Acting Public Services Manager Todd Newberger shares, “We do not have a great way of mathematically calculating all of the use but we are seeing anecdotally higher numbers everywhere across the Forest.” He attributes at least part of it to increased interest by those who are unable to get into Yosemite National Park, which has limited access to half its capacity,
Newberger stresses that folks should not expect a “normal visit” to the Forest. “Our ability to provide services is limited. We are taking care to keep employees safe and limit their exposure, and for example, we are seeing large amounts of trash that are being left behind. There are limits to our ability to really keep facilities up with high use and with the limits we are facing under the current situation.”
Continuing, “The ask is we are asking visitors to help us be stewards – take their trash out, try not to use our trashcans. Follow the ‘Leave No Trace’ principles during this difficult situation.”
Pinecrest Lake, normally a hot spot, has become so crowded since it reopened that the day-use parking lots are filling up before 7:30 a.m. The campgrounds, which require advance-reservations, have their own parking. Summit and Mi-Wok District Ranger Sarah LaPlante acknowledges issues with attempts to limit access to the day-use parking lots, which are now all fully available. It still is not enough to meet the demand.
Arrive Early Or Have A Plan B
“We are asking people to park where there is a designated legal spot. They were finding ‘creative’ spots that were doing resource damage, blocking emergency lanes, or [accessing] private parking areas,” she states. “We are asking people to abide by the rules and find a spot where they are allowed — or go somewhere else and try again on a day when it is less busy.
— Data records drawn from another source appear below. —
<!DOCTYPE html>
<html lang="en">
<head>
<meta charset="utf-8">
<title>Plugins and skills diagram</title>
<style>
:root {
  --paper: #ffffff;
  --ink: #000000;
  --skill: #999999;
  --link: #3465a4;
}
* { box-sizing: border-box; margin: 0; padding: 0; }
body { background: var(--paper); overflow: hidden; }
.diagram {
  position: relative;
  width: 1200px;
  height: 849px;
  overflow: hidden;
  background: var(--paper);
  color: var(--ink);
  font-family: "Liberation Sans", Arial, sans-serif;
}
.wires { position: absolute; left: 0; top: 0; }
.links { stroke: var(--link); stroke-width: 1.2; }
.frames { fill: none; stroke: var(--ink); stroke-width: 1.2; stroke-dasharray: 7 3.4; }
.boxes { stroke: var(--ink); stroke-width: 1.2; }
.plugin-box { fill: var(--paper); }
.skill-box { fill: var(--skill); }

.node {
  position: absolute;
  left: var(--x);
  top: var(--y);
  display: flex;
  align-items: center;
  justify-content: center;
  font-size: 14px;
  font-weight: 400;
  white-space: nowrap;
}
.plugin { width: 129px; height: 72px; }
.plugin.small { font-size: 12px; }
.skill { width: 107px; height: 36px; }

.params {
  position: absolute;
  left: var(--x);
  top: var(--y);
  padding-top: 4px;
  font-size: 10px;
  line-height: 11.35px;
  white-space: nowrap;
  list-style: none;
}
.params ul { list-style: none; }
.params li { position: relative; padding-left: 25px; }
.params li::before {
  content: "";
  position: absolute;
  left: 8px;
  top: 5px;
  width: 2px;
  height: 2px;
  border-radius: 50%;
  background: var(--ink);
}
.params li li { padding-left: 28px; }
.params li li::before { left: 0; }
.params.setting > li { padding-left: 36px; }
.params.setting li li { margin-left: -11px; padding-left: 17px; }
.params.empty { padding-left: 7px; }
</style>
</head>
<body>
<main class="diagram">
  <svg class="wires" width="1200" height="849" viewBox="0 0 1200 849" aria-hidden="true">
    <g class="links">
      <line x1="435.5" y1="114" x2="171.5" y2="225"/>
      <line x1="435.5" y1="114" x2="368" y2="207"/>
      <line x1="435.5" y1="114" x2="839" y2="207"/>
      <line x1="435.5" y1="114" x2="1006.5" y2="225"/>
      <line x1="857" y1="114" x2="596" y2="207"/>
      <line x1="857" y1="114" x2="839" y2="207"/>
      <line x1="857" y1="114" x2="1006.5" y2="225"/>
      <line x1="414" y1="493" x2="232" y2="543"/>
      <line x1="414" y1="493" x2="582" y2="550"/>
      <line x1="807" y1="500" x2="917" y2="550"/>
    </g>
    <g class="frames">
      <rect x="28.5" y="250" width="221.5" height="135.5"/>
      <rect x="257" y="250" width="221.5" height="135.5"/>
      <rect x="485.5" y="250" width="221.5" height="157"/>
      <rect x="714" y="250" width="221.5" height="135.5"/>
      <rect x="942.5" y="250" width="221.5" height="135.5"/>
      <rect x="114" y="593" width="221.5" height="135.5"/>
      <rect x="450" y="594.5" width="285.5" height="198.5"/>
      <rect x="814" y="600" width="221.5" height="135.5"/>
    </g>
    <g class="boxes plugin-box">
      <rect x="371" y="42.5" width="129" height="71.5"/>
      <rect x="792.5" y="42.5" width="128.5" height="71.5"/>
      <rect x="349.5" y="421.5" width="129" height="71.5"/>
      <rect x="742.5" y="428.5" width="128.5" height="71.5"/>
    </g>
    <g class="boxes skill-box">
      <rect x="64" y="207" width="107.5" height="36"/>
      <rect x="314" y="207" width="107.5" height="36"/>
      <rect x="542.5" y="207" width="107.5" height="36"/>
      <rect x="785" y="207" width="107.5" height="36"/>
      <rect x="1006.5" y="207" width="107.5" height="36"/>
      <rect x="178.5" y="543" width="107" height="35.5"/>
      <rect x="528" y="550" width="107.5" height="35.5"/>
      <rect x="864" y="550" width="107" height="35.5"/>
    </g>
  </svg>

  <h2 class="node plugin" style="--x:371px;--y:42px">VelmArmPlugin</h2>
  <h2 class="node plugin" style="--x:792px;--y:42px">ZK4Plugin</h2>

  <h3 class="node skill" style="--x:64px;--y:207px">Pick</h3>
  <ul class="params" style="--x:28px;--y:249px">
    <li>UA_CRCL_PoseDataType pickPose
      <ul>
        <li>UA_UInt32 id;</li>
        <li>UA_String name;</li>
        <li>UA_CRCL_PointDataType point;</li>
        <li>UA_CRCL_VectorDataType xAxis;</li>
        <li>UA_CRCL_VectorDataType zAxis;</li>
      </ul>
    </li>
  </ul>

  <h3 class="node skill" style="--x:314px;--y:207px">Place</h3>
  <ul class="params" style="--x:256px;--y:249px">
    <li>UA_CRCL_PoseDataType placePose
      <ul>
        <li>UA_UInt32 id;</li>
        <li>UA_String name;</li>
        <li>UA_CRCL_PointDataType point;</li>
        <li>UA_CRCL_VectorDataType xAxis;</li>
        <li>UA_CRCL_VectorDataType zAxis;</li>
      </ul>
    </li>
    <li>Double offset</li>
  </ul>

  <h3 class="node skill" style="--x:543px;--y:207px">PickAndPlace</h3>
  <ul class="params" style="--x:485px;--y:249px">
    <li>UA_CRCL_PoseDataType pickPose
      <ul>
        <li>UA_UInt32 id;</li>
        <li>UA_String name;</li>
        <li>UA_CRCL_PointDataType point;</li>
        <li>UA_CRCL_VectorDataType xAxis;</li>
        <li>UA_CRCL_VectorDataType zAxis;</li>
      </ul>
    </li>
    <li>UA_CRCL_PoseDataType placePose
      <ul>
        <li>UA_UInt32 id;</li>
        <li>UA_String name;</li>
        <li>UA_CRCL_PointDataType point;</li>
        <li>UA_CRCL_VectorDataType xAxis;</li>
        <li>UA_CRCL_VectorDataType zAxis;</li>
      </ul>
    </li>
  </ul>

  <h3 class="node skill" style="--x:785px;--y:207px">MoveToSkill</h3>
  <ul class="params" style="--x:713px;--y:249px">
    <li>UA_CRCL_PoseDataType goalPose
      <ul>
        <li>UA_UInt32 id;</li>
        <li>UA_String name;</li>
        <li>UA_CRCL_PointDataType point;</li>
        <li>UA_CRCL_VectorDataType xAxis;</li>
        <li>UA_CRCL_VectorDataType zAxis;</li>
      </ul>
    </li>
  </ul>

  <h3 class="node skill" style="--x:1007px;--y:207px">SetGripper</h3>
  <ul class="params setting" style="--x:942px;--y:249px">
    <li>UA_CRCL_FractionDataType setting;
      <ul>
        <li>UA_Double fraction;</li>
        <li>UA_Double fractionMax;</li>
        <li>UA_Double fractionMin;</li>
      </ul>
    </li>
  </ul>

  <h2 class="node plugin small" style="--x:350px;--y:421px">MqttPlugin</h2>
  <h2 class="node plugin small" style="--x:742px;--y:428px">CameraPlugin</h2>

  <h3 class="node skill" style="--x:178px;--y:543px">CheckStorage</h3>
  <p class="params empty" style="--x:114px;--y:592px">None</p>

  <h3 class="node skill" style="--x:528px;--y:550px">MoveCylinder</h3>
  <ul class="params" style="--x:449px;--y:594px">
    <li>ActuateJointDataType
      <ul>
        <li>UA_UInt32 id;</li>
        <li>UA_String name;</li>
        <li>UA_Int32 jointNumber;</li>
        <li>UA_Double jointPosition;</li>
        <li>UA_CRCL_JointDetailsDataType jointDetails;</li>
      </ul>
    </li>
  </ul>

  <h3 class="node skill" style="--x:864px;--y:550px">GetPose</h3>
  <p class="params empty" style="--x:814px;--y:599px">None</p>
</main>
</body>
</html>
There is some parking turnover…some folks are there for part of a day. If you are making plans to be out of doors and not planning to get there early, have a Plan B.”
LaPlante adds, “We want people to come to the Forest and help us continue to make this available…we want to provide recreational opportunities but it becomes difficult when there is a lot of natural resource damage, and impact to emergency services and personnel.” To that end, she says she hopes visitors will enjoy the resources gently, be a “good citizen,” and not engage in activities that could result in the need for rescue and other first responder services.
Currently, all day-use areas on the Forest are fully open as well as all the concession campgrounds. Some of the lower use Forest Service managed campgrounds are still closed. Restrooms are open in locations that are day-use areas and being cleaned following local and CDC guidelines, but the reduced staff and higher visitation may impact servicing. Where there is limited availability to clean restrooms some areas have added portable toilets onsite.
Forest spokesperson Diana Fredlund interjects, “We are advising visitors to be sure to bring your own hand sanitizer, toilet paper, drinking water, and other such necessary items — just because they might not be available.”
She stresses that staff will be wearing masks along with gloves when servicing facilities. They will also be telling visitors to honor the public health safety guidelines from the county and the state. “Be as safe as possible, keep that social distancing, and just be respectful of everyone else around you because everyone is just trying to have a good time, especially this holiday weekend… and help us safeguard our Forest.”
Fireworks are illegal on the Forest and across Tuolumne County for that matter. Except for in fire rings in the developed campgrounds, there are currently campfire restrictions at all elevations, including for dispersed campers and wilderness backpackers. That means outside of developed campgrounds the only fires allowable are gel or liquid-fueled camp stoves with an on and off button.
A new Forest order is expected to be issued ahead of the weekend. It will list the developed recreation sites that will remain closed through July 15 as well as identify more campgrounds that will open. To view the current order that remains in effect in the meantime, click here. To see the latest information available, click here.